= Brief =
Work through the entries below and show every line in which "high" is found.

(Saved entries)
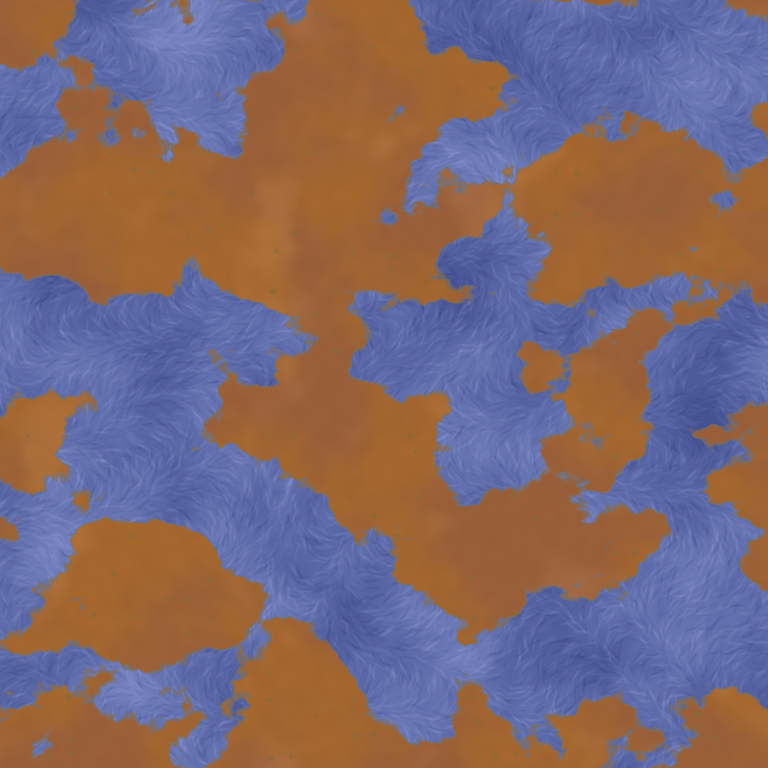
Write a Shadertoy shader that draws this texture.

```glsl
// Ragged islands of blue fur lying on smooth, mottled rust-brown ground.
// Layered gradient noise cuts the islands; curved strands scattered over
// cells and combed by layered sines make the fur; cellular dots add specks.

const vec3 RUST       = vec3(0.600, 0.372, 0.225);
const vec3 AMBER      = vec3(0.645, 0.402, 0.180);
const vec3 FUR_DARK   = vec3(0.285, 0.335, 0.590);
const vec3 FUR_LIGHT  = vec3(0.455, 0.505, 0.745);
const vec3 RIM_OLIVE  = vec3(0.465, 0.445, 0.400);
const vec3 SPECK_TINT = vec3(0.510, 0.420, 0.230);

const float TAU = 6.2831853;

vec2 hash2(vec2 cell) {
    vec3 h = fract(cell.xyx * vec3(0.1031, 0.1030, 0.0973));
    h += dot(h, h.yzx + 33.33);
    return fract((h.xx + h.yz) * h.zy);
}

float cornerSlope(vec2 cell, vec2 offset) {
    float angle = TAU * hash2(cell + 71.0).x;
    return dot(vec2(cos(angle), sin(angle)), offset);
}

float gradientNoise(vec2 p) {
    vec2 i = floor(p), f = p - i;
    vec2 u = f * f * f * (f * (f * 6.0 - 15.0) + 10.0);
    vec2 e = vec2(1.0, 0.0);
    float low  = mix(cornerSlope(i, f), cornerSlope(i + e, f - e), u.x);
    float high = mix(cornerSlope(i + e.yx, f - e.yx), cornerSlope(i + 1.0, f - 1.0), u.x);
    return mix(low, high, u.y);
}

float layeredNoise(vec2 p, int octaves, float gain) {
    float sum = 0.0, amplitude = 1.0;
    for (int i = 0; i < octaves; i++) {
        sum += amplitude * gradientNoise(p);
        p = mat2(1.6, 1.2, -1.2, 1.6) * p + 17.3;
        amplitude *= gain;
    }
    return sum;
}

// Combing direction of the fur, in radians
float combAngle(vec2 p) {
    return 1.9 * sin(9.0 * p.x + 2.5 * sin(6.0 * p.y))
         + 1.7 * sin(11.0 * p.y + 2.0 * sin(8.0 * p.x) + 1.0) + 0.8;
}

// One layer of tapered, bent hairs: signed brightness around zero
float strandLayer(vec2 p, float density, float seed) {
    vec2 q = p * density + seed * 7.31;
    vec2 base = floor(q);
    float sum = 0.0;
    for (int y = -1; y <= 1; y++)
    for (int x = -1; x <= 1; x++) {
        vec2 cell = base + vec2(x, y);
        vec2 rnd = hash2(cell + seed * 37.0);
        vec2 centre = cell + rnd;
        float angle = combAngle((centre - seed * 7.31) / density) + 1.2 * (rnd.y - 0.5);
        vec2 along = vec2(cos(angle), sin(angle));
        vec2 d = q - centre;
        float t = dot(d, along);
        float side = dot(d, vec2(-along.y, along.x)) + (rnd.x - 0.5) * 0.7 * t * t;
        float taper = 1.0 - smoothstep(0.2, 0.95, abs(t));
        float hair = 1.0 - smoothstep(0.02, 0.17, abs(side));
        sum += hair * taper * (fract(rnd.x * 13.7 + rnd.y * 5.1) - 0.45);
    }
    return sum;
}

float furStrands(vec2 p, float density) {
    float sum = 0.0;
    for (int i = 0; i < 5; i++)
        sum += strandLayer(p, density + 4.0 * float(i), float(i) + 1.0);
    return sum;
}

// Sparse soft dots, one per chosen cell
float specks(vec2 p, float density, float share) {
    vec2 q = p * density;
    vec2 cell = floor(q);
    vec2 rnd = hash2(cell + 211.0);
    float radius = 0.10 + 0.14 * rnd.y;
    vec2 centre = 0.3 + 0.4 * hash2(cell + 307.0);
    float dotMask = 1.0 - smoothstep(0.4 * radius, radius, length(q - cell - centre));
    return dotMask * step(rnd.x, share);
}

vec3 groundColor(vec2 p) {
    float mottle = layeredNoise(p * 5.0 + 40.0, 4, 0.5);
    float glow = smoothstep(0.15, 0.6, layeredNoise(p * 7.0 + 90.0, 3, 0.5));
    vec3 color = mix(RUST, AMBER, smoothstep(-0.35, 0.4, mottle));
    color += 0.035 * glow + 0.012 * gradientNoise(p * 45.0);
    return mix(color, SPECK_TINT, 0.55 * specks(p, 38.0, 0.16));
}

vec3 furColor(vec2 p, float strands) {
    float shade = 0.5 + 0.75 * layeredNoise(p * 6.0 + 130.0, 3, 0.5);
    return mix(FUR_DARK, FUR_LIGHT, clamp(shade + 0.42 * strands, -0.1, 1.15));
}

void mainImage(out vec4 fragColor, in vec2 fragCoord) {
    vec2 p = fragCoord / iResolution.y;

    // Island field: positive inside the fur, slightly frayed by the hairs
    float strands = furStrands(p, 54.0);
    float field = layeredNoise(p * vec2(4.3, 5.2) + 5.7, 6, 0.5) - 0.05;
    field += 0.02 * strands;

    // Blend through a thin olive rim
    float cover = smoothstep(-0.032, 0.032, field);
    float rim = 1.0 - smoothstep(0.0, 0.035, abs(field));
    vec3 color = mix(groundColor(p), furColor(p, strands), cover);
    color = mix(color, RIM_OLIVE, 0.55 * rim);

    fragColor = vec4(color, 1.0);
}
```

= Reply =
    float high = mix(cornerSlope(i + e.yx, f - e.yx), cornerSlope(i + 1.0, f - 1.0), u.x);
    return mix(low, high, u.y);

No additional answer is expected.